— Exercise requirements —
Compute how many lines in the data below hold the word "higher", then report that number with nothing else.

[Information shown Boundary: Start]

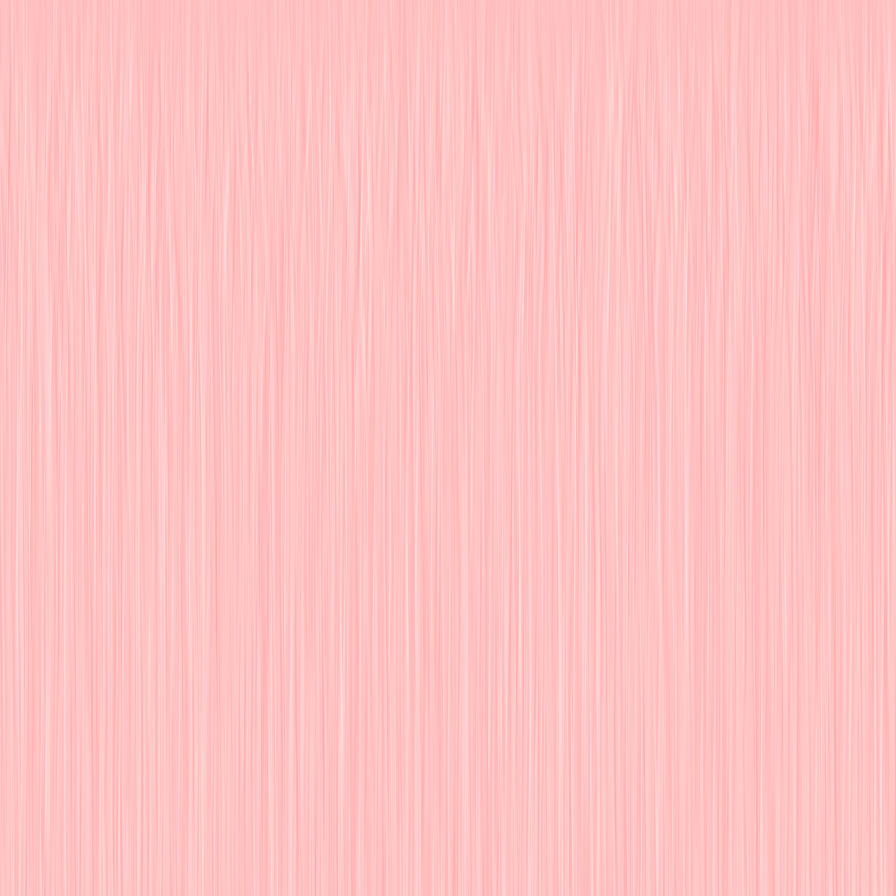
This texture is drawn by a Shadertoy shader. Its source:

```glsl
#define BASE_TONE 0.763
#define CONTRAST 1.12
#define TONE_LIMIT 0.14
#define LAYERS 5
#define COARSEST 36.0
#define LAYER_RATIO 1.8
#define STRAND_WIDTH 0.68
#define GROOVE 0.36
#define WANDER_LOW 0.0012
#define WANDER_TOP 0.009
#define GLINT 0.05

float hash(vec2 p) {
    vec3 q = fract(p.xyx * vec3(0.1031, 0.1030, 0.0973));
    q += dot(q, q.yzx + 33.33);
    return fract((q.x + q.y) * q.z);
}

// Signed brightness of one strand, drifting along its length
float strandTone(float column, float y, float seed) {
    float rows = mix(1.5, 6.0, hash(vec2(column, seed + 5.0)));
    float t = y * rows + 9.0 * hash(vec2(column, seed + 9.0));
    float row = floor(t);
    vec2 key = vec2(column + 37.0 * seed, row);
    float blend = smoothstep(0.15, 0.85, t - row);
    return mix(hash(key), hash(key + vec2(0.0, 1.0)), blend) * 2.0 - 1.0;
}

// Cellular row of strands; each one wanders on its own, so that they cross
float strands(vec2 uv, float columns, float seed) {
    float x = uv.x * columns;
    float cell = floor(x);
    float soft = 0.2 * columns / iResolution.x;
    float wander = mix(WANDER_LOW, WANDER_TOP, smoothstep(0.5, 0.95, uv.y));
    wander = min(wander * columns, 0.9);
    float sum = 0.0;
    for (int i = -3; i <= 3; i++) {
        float column = cell + float(i);
        float phase = 6.283 * hash(vec2(column, seed + 7.0));
        float center = column + 0.2 + 0.6 * hash(vec2(column, seed));
        center += wander * sin(uv.y * mix(6.0, 14.0, hash(vec2(column, seed + 2.0))) + phase);
        float width = STRAND_WIDTH * mix(0.55, 1.1, hash(vec2(column, seed + 3.0))) + soft;
        float d = abs(x - center) / width;
        // A ridge flanked by shallow grooves of the opposite tone
        float profile = 1.0 - smoothstep(0.0, 1.0, d);
        profile -= GROOVE * (1.0 - smoothstep(0.0, 2.2, d));
        sum += strandTone(column, uv.y, seed) * profile;
    }
    return sum;
}

void mainImage(out vec4 fragColor, in vec2 fragCoord) {
    vec2 uv = fragCoord / iResolution.xy;

    // Fibres from faint bands down to crisp hairlines
    float grain = 0.0;
    float columns = COARSEST;
    float weight = 0.026;
    for (int i = 0; i < LAYERS; i++) {
        float seed = float(i) * 11.0 + 1.0;
        grain += weight * strands(uv, columns, seed);
        columns *= LAYER_RATIO;
        weight *= 1.36;
    }

    // Sparse pale hairlines
    grain += GLINT * smoothstep(0.35, 0.65, strands(uv, 190.0, 71.0));

    // Smoother, flatter strip along the top edge
    float fade = mix(1.0, 0.5, smoothstep(0.86, 1.0, uv.y));
    float relief = TONE_LIMIT * tanh(CONTRAST * grain / TONE_LIMIT);
    float tone = BASE_TONE + fade * relief;
    tone -= 0.008 * smoothstep(0.88, 1.0, uv.y);
    fragColor = vec4(1.0, vec2(tone), 1.0);
}
```
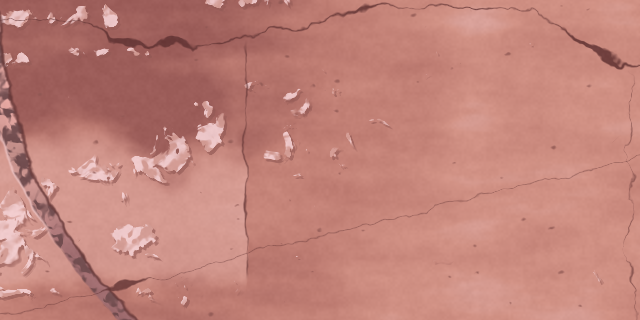
A WebGL 1 fragment shader for this texture:

```glsl
precision highp float;
// Weathered salmon plaster: stained upper left, smooth streaked right side.
// Soft washes set the tone; thresholded warped noise makes pale peeling flakes,
// and noisy curves make the cracks. x runs 0..2 and y 0..1 on a 2:1 canvas.
uniform vec2 u_resolution;

const vec3 LIGHT = vec3(0.85, 0.63, 0.60);
const vec3 PLASTER = vec3(0.82, 0.57, 0.52);
const vec3 DUSK = vec3(0.75, 0.49, 0.45);
const vec3 STAIN = vec3(0.64, 0.39, 0.37);
const vec3 CRACK = vec3(0.38, 0.20, 0.20);
const vec3 MORTAR = vec3(0.53, 0.36, 0.37);
const vec3 FLAKE = vec3(0.95, 0.81, 0.82);
const float SOFT = 0.004;        // edge softness
const float FLAKE_SCALE = 21.0;  // flakes per canvas height
const float SPECK_CELL = 0.085;
const float SPECK_SHARE = 0.16;

float hash(vec2 p) {
  vec3 q = fract(vec3(p.xyx) * 0.1031);
  q += dot(q, q.yzx + 33.33);
  return fract((q.x + q.y) * q.z);
}

float noise(vec2 p) {
  vec2 i = floor(p), f = fract(p);
  f = f * f * (3.0 - 2.0 * f);
  return mix(mix(hash(i), hash(i + vec2(1, 0)), f.x),
             mix(hash(i + vec2(0, 1)), hash(i + vec2(1, 1)), f.x), f.y);
}

float fbm(vec2 p) {
  float sum = 0.0, amp = 0.533;
  for (int i = 0; i < 4; i++) {
    sum += amp * noise(p);
    p = mat2(1.6, 1.2, -1.2, 1.6) * p + 17.3;
    amp *= 0.5;
  }
  return sum;
}

float blob(vec2 p, vec2 center, vec2 radius) {
  vec2 q = (p - center) / radius;
  return exp(-dot(q, q));
}

float stroke(float d, float width) {
  float soft = max(SOFT, 1.0 / u_resolution.y);
  return 1.0 - smoothstep(width - soft, width + soft, abs(d));
}

float below(float a, float b, float x) { return 1.0 - smoothstep(a, b, x); }

// Where the surface peels, 0..1
float peeling(vec2 p) {
  float d = blob(p, vec2(0.43, 0.40 + 0.2 * p.x), vec2(0.25, 0.065));
  d = max(d, blob(p, vec2(0.66, 0.60), vec2(0.06, 0.09)));
  d = max(d, blob(p, vec2(0.41, 0.25), vec2(0.13, 0.055)));
  d = max(d, blob(p, vec2(0.03, 0.24), vec2(0.11, 0.16)));
  d = max(d, 0.9 * blob(p, vec2(0.14, 0.94), vec2(0.24, 0.04)));
  d = max(d, 0.8 * blob(p, vec2(0.30, 0.84), vec2(0.13, 0.035)));
  d = max(d, 0.9 * blob(p, vec2(0.03, 0.81), vec2(0.06, 0.03)));
  d = max(d, 0.55 * blob(p, vec2(0.93, 0.58), vec2(0.17, 0.18)));
  d = max(d, 0.65 * blob(p, vec2(0.80, 1.00), vec2(0.28, 0.04)));
  return max(d, 0.6 * blob(p, vec2(0.60, 0.09), vec2(0.16, 0.03)));
}

float flakeField(vec2 p) {
  vec2 warp = vec2(noise(p * 17.0), noise(p * 17.0 + 40.0)) - 0.5;
  return fbm((p + 0.06 * warp) * FLAKE_SCALE) + 0.5 * peeling(p) - 0.85;
}

float specks(vec2 p) {
  vec2 cell = floor(p / SPECK_CELL);
  float r = hash(cell + 5.0);
  vec2 jitter = 0.2 + 0.6 * vec2(hash(cell + 11.0), hash(cell + 23.0));
  vec2 q = p - (cell + jitter) * SPECK_CELL;
  q += 0.006 * (noise(p * 90.0) - 0.5);
  float size = 0.001 + 0.005 * hash(cell + 31.0);
  return stroke(length(q * vec2(0.8, 1.2)), size) * step(r, SPECK_SHARE);
}

void main() {
  vec2 p = gl_FragCoord.xy / u_resolution.y;
  p.x *= 2.0 * u_resolution.y / u_resolution.x;
  float cloud = fbm(p * 4.0 + 3.0);
  float smear = fbm(vec2(p.x * 3.5, p.y * 15.0) + 9.0);
  float wobble = fbm(p * 13.0 + 50.0) - 0.5;

  // Broad washes of stain and the pale panel left of the seam
  float seam = p.x - 0.77 - 0.035 * wobble;
  float left = below(-0.005, 0.005, seam);
  float wash = below(0.72, 1.18, p.x + 0.3 * (cloud - 0.5))
             * smoothstep(0.42, 0.60, p.y + 0.25 * (cloud - 0.5));
  float shade = 1.9 * wash * (0.65 + 0.7 * cloud);
  shade = max(shade, 0.95 * (1.0 - left) * below(0.78, 1.35, p.x));
  shade = max(shade, 0.9 * below(0.06, 0.17, p.y + 0.2 * wobble) * below(0.8, 1.2, p.x));
  shade += 0.45 * blob(p, vec2(1.2, 0.72), vec2(0.25, 0.28));
  shade += 1.3 * (smear - 0.5) + 0.8 * (cloud - 0.5) + 0.12;
  shade += 0.35 * (noise(vec2(p.x * 6.0, p.y * 0.8)) - 0.5);
  shade -= 0.3 * blob(p, vec2(1.46, 0.5), vec2(0.09, 0.8));
  vec3 color = mix(PLASTER, LIGHT, clamp(-2.0 * shade, 0.0, 1.0));
  color = mix(color, DUSK, clamp(shade, 0.0, 1.0));
  color = mix(color, STAIN, clamp(shade - 1.0, 0.0, 1.25));
  color = mix(color, LIGHT, 0.6 * left * (1.0 - wash) * smoothstep(0.08, 0.18, p.y));

  // Flakes with a shadow on their lower right
  float field = flakeField(p);
  float cover = smoothstep(0.0, 0.06, field);
  float shadow = smoothstep(-0.02, 0.06, flakeField(p + vec2(-0.008, 0.009)));
  float fold = smoothstep(0.25, 0.65, noise(p * 52.0 + 6.0 * wobble));
  color = mix(color, STAIN * 0.9, 0.65 * shadow * (1.0 - cover));
  color = mix(color, mix(LIGHT * 0.98, FLAKE, fold), 0.92 * cover);

  // Wide mortar crack down the left, with pale lips higher up
  float run = (p.x - 0.4 + 0.92 * p.y - 0.49 * p.y * p.y - 0.04 * wobble) * 0.78;
  float girth = 0.022 + 0.012 * wobble;
  vec3 mortar = mix(MORTAR, LIGHT, 0.75 * smoothstep(0.2, 0.45, p.y) * fold);
  color = mix(color, FLAKE, 0.7 * stroke(run + girth, 0.005) * smoothstep(0.2, 0.35, p.y));
  color = mix(color, mortar * (0.85 + 0.5 * cloud * fold), stroke(run, girth));
  color = mix(color, CRACK, 0.75 * stroke(run - girth, 0.004));
  float branch = p.y - 0.11 - 0.25 * (p.x - 0.39) - 0.05 * wobble;
  color = mix(color, CRACK, 0.8 * stroke(branch, 0.012 * blob(p, vec2(0.39, 0.11), vec2(0.05))));

  // Thin cracks: along the top, down the seam and by the right edge
  float ridge = 0.93 - 0.07 * smoothstep(0.25, 0.4, p.x)
    + 0.12 * smoothstep(0.55, 1.3, p.x) - 0.18 * smoothstep(1.62, 1.95, p.x);
  float gape = blob(p, vec2(0.39, 0.86), vec2(0.06)) + blob(p, vec2(0.54, 0.87), vec2(0.05))
    + blob(p, vec2(1.14, 0.92), vec2(0.05)) + blob(p, vec2(1.87, 0.83), vec2(0.09));
  float broken = noise(p * 14.0 + 70.0);
  color = mix(color, CRACK, 0.85 * stroke(p.y - ridge - 0.07 * wobble, 0.003 * broken + 0.011 * gape));
  float seamSpan = smoothstep(0.12, 0.17, p.y) * below(0.82, 0.88, p.y);
  color = mix(color, CRACK, 0.75 * seamSpan * stroke(seam, 0.006 * broken - 0.001));
  float edge = p.x - 1.97 - 0.09 * wobble;
  color = mix(color, CRACK, 0.6 * below(0.7, 0.8, p.y) * stroke(edge, 0.007 * broken - 0.002));

  // Pits and fine grain
  color = mix(color, STAIN * 0.85, 0.7 * specks(p));
  color += 0.018 * (noise(p * 130.0) - 0.5) + 0.02 * (noise(p * 45.0) - 0.5);
  gl_FragColor = vec4(color, 1.0);
}
```
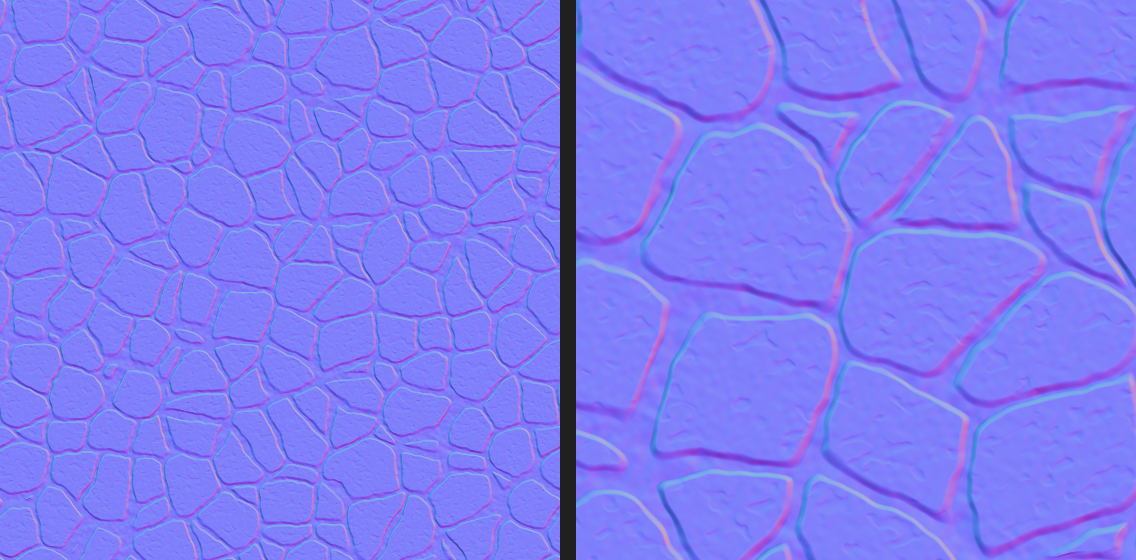
Left: the whole. Right: its middle third, enlarged.
This texture map is drawn by a Shadertoy shader. Its source:

```glsl
// Tangent-space normal map of irregular flagstones set tightly in rough mortar.
// Stones are cells of a weighted Voronoi diagram with rounded corners; their
// bevels, pits and grain form a height field whose slope becomes the colour.

const vec2 GRID = vec2(12.0, 16.0);   // stones across and up; tiles at 1
const float JITTER = 0.96;            // scatter of stone centres
const float SIZE_SPREAD = 0.0036;     // weight range: large against small stones
const float CORNER = 300.0;           // higher gives sharper corners
const float GAP = 0.0005;             // least half width of a joint
const float GAP_VARIATION = 0.0085;   // extra joint width in places
const float BEVEL_THIN = 0.0036;      // bevel on the upper left sides
const float BEVEL_WIDE = 0.0060;      // bevel on the lower right sides
const vec2 WIDE_SIDE = vec2(0.35, -0.94);
const float STONE_HEIGHT = 0.0019;
const float PIT_DEPTH = 0.00030;
const float GRAIN = 0.00024;
const float MORTAR_ROUGHNESS = 0.0021;
const vec2 MORTAR_TILT = vec2(0.01, -0.03);
const float LIT_SOFTENING = 1.5;      // flattens slopes that face the upper left
const float SAMPLE_STEP = 0.0012;     // spacing of the slope samples
const float FLAT_BLUE = 0.985;
const float BLUE_FALLOFF = 0.62;      // loss of blue on steep slopes

vec2 hash2(vec2 p) {
    vec3 q = fract(p.xyx * vec3(0.1031, 0.1030, 0.0973));
    q += dot(q, q.yzx + 33.33);
    return fract((q.xx + q.yz) * q.zy);
}

// Value noise that repeats after "period" units
float noise(vec2 p, float period) {
    vec2 i = floor(p), f = fract(p);
    f = f * f * (3.0 - 2.0 * f);
    float a = hash2(mod(i, period) + 7.0).x;
    float b = hash2(mod(i + vec2(1, 0), period) + 7.0).x;
    float c = hash2(mod(i + vec2(0, 1), period) + 7.0).x;
    float d = hash2(mod(i + vec2(1, 1), period) + 7.0).x;
    return mix(mix(a, b, f.x), mix(c, d, f.x), f.y);
}

// Lattices turned by whole-number matrices, so they still tile
float tileNoise(vec2 p, float freq) { return noise(mat2(2, 1, -1, 2) * p * freq, freq); }
float slantNoise(vec2 p, float freq) { return noise(mat2(1, 2, -3, 2) * p * freq, freq); }

// Offset from p to the stone centre (xy) and its weighted distance (z)
vec3 stoneCentre(vec2 p, vec2 cell) {
    vec2 id = mod(cell, GRID);
    vec2 centre = (cell + 0.5 + JITTER * (hash2(id + 3.0) - 0.5)) / GRID;
    float weight = SIZE_SPREAD * hash2(id + 91.0).x;
    return vec3(centre - p, dot(centre - p, centre - p) - weight);
}

// Outward direction of the nearest edge (xy) and distance to it (z)
vec3 stoneEdge(vec2 p) {
    vec2 base = floor(p * GRID);
    vec3 nearest = vec3(0, 0, 10);
    for (int y = -2; y <= 2; y++)
    for (int x = -2; x <= 2; x++) {
        vec3 c = stoneCentre(p, base + vec2(x, y));
        if (c.z < nearest.z) nearest = c;
    }
    vec3 sum = vec3(0);
    for (int y = -2; y <= 2; y++)
    for (int x = -2; x <= 2; x++) {
        vec3 c = stoneCentre(p, base + vec2(x, y));
        vec2 across = c.xy - nearest.xy;
        float len = length(across);
        if (len > 0.0001) {
            float d = (c.z - nearest.z) / (2.0 * len);
            sum += exp(-CORNER * d) * vec3(across / len, 1.0);
        }
    }
    return vec3(sum.xy / (length(sum.xy) + 1e-9), -log(sum.z + 1e-12) / CORNER);
}

// Height (x) and stone coverage (y)
vec2 surface(vec2 p) {
    // Wobbly, chipped outlines
    vec2 wobble = vec2(tileNoise(p, 11.0), tileNoise(p + 0.37, 11.0)) - 0.5;
    vec2 chips = vec2(tileNoise(p, 41.0), tileNoise(p + 0.61, 41.0)) - 0.5;
    vec3 edge = stoneEdge(p + 0.013 * wobble + 0.0032 * chips);

    float gap = GAP + GAP_VARIATION * pow(tileNoise(p + 0.2, 7.0), 3.0);
    float side = smoothstep(-0.7, 0.9, dot(edge.xy, WIDE_SIDE));
    float bevel = mix(BEVEL_THIN, BEVEL_WIDE, side);
    float stone = smoothstep(gap, gap + bevel, edge.z);

    // Stone face: fine grain and sparse slanted flecks
    float grit = tileNoise(p, 97.0);
    float flecks = smoothstep(0.62, 0.95, slantNoise(p + 0.003 * grit, 47.0));
    float face = STONE_HEIGHT + GRAIN * (grit - 0.5) - PIT_DEPTH * flecks;

    // Mortar: slanted lumps under finer grit
    float lumps = 0.55 * slantNoise(p, 23.0) + 0.3 * tileNoise(p, 61.0) + 0.15 * grit;
    return vec2(mix(MORTAR_ROUGHNESS * (lumps - 0.5), face, stone), stone);
}

void mainImage(out vec4 fragColor, in vec2 fragCoord) {
    vec2 p = fragCoord / iResolution.y;
    float e = max(SAMPLE_STEP, 0.7 / iResolution.y);
    vec2 here = surface(p);
    vec2 right = surface(p + vec2(e, 0));
    vec2 above = surface(p + vec2(0, e));

    // Slope to normal, then pack into colour
    vec2 slope = (here.x - vec2(right.x, above.x)) / e;
    slope += MORTAR_TILT * (1.0 - here.y);
    slope /= 1.0 + LIT_SOFTENING * max(0.0, -dot(slope, WIDE_SIDE));
    vec2 n = slope * inversesqrt(1.0 + dot(slope, slope));
    float blue = max(FLAT_BLUE - BLUE_FALLOFF * dot(n, n), 0.6);
    fragColor = vec4(0.5 + 0.5 * n, blue, 1.0);
}
```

[Information shown Boundary: End]

— Solution —
2